_EXERCISE PROMPT_.
Pick each line containing "tick" out of the records.

[Source texts of formatted documents]
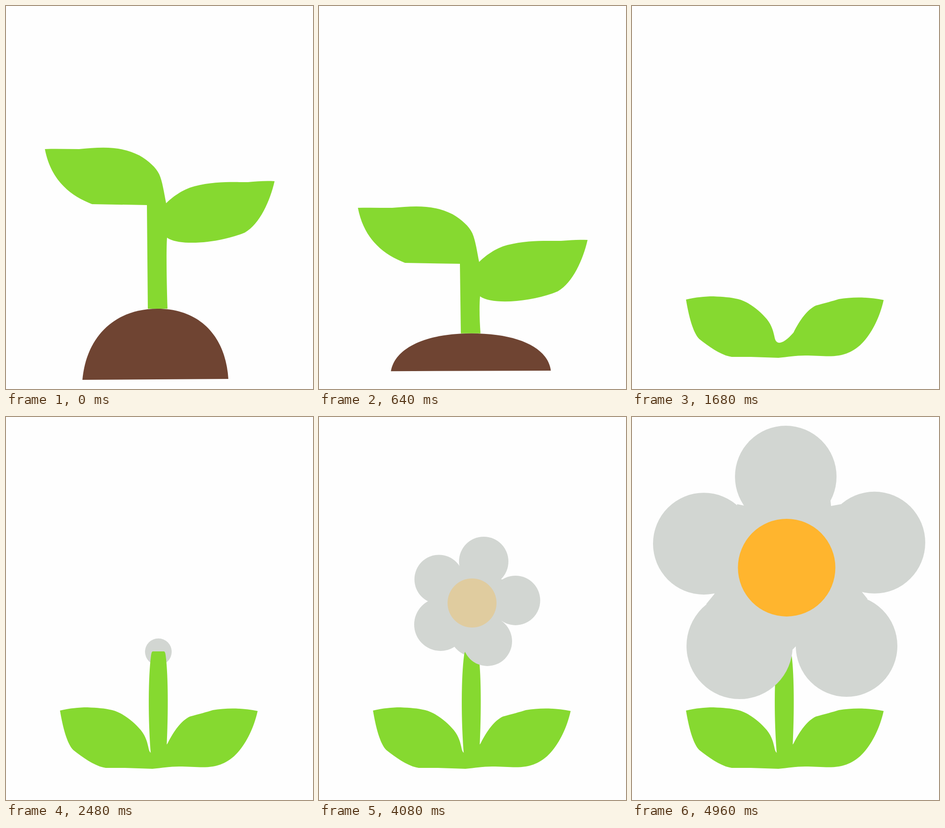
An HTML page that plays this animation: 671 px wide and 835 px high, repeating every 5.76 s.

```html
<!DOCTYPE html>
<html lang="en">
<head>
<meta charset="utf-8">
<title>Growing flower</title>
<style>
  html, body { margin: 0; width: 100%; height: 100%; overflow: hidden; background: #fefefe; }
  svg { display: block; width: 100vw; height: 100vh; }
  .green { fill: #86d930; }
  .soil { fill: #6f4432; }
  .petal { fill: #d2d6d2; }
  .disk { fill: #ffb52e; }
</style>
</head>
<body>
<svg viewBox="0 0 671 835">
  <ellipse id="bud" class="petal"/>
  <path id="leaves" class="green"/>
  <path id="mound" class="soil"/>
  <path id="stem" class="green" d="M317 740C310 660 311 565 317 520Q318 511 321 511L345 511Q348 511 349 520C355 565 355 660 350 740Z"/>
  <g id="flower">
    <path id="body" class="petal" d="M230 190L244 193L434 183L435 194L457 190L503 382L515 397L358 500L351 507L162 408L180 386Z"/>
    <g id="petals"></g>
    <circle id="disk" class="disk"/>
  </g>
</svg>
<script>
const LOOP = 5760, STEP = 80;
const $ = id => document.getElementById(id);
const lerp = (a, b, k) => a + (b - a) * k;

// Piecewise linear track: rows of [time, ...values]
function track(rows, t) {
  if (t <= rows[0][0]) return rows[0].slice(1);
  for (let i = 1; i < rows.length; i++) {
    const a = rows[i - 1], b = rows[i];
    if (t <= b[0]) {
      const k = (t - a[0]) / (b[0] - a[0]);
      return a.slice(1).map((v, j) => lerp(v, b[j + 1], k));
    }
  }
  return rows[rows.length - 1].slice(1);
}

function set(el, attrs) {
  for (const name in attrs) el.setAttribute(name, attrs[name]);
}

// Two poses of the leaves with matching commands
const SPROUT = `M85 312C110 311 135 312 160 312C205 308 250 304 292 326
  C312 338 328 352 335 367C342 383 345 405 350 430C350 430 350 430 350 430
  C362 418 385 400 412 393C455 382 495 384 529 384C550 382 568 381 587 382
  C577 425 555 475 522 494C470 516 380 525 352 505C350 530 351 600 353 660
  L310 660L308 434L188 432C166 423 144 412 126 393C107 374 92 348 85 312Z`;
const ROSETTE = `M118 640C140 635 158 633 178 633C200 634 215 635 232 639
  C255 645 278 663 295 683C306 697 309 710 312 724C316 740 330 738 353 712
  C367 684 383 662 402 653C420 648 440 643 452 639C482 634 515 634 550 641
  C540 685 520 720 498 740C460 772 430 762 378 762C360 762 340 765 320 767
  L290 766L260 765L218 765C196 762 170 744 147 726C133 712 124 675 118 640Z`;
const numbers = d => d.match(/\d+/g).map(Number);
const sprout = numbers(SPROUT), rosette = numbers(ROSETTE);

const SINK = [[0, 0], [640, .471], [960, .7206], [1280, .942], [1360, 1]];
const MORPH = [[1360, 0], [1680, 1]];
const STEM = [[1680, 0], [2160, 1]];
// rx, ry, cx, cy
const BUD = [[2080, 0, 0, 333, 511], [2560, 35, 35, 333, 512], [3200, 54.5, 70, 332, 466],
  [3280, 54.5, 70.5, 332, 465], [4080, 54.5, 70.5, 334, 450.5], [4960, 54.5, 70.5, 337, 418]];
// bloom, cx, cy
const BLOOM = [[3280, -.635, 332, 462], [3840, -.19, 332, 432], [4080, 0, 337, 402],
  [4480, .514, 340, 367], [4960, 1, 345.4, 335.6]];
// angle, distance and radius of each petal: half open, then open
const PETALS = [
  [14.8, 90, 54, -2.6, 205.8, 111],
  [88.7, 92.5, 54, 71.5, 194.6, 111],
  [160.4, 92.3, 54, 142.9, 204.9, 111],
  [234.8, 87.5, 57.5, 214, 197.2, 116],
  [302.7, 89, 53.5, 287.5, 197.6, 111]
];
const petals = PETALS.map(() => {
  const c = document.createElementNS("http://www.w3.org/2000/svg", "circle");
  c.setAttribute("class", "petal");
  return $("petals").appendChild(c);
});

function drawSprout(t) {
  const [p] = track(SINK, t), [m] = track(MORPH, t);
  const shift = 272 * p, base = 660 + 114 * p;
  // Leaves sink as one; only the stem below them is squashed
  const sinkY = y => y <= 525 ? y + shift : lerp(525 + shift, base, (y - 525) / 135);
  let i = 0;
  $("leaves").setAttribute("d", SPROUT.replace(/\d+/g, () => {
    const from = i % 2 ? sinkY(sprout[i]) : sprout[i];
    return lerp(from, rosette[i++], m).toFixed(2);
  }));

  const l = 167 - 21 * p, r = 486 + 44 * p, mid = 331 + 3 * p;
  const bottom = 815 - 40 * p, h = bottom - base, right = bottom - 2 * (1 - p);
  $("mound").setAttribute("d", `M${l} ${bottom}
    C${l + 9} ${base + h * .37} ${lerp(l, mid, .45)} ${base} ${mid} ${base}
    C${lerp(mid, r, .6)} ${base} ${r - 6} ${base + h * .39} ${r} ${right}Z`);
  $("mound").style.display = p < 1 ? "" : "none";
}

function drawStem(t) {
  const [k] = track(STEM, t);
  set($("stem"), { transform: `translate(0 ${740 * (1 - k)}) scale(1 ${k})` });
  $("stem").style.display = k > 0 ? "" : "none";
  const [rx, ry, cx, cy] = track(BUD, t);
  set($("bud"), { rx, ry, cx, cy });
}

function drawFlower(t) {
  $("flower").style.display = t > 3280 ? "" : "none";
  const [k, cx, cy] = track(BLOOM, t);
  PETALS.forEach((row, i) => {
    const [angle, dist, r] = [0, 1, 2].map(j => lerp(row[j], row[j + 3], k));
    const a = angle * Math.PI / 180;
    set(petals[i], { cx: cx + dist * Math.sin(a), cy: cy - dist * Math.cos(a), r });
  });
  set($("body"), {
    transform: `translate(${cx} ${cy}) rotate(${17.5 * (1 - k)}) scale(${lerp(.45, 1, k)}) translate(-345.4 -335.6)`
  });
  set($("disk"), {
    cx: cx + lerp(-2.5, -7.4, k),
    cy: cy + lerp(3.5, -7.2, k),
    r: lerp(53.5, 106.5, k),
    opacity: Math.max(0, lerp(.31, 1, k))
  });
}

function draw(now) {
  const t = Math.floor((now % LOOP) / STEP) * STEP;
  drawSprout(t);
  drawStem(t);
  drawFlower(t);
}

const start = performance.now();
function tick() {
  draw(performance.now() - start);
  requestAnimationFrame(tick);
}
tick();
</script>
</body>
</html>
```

_ANSWER SECTION_.
function tick() {
  requestAnimationFrame(tick);
tick();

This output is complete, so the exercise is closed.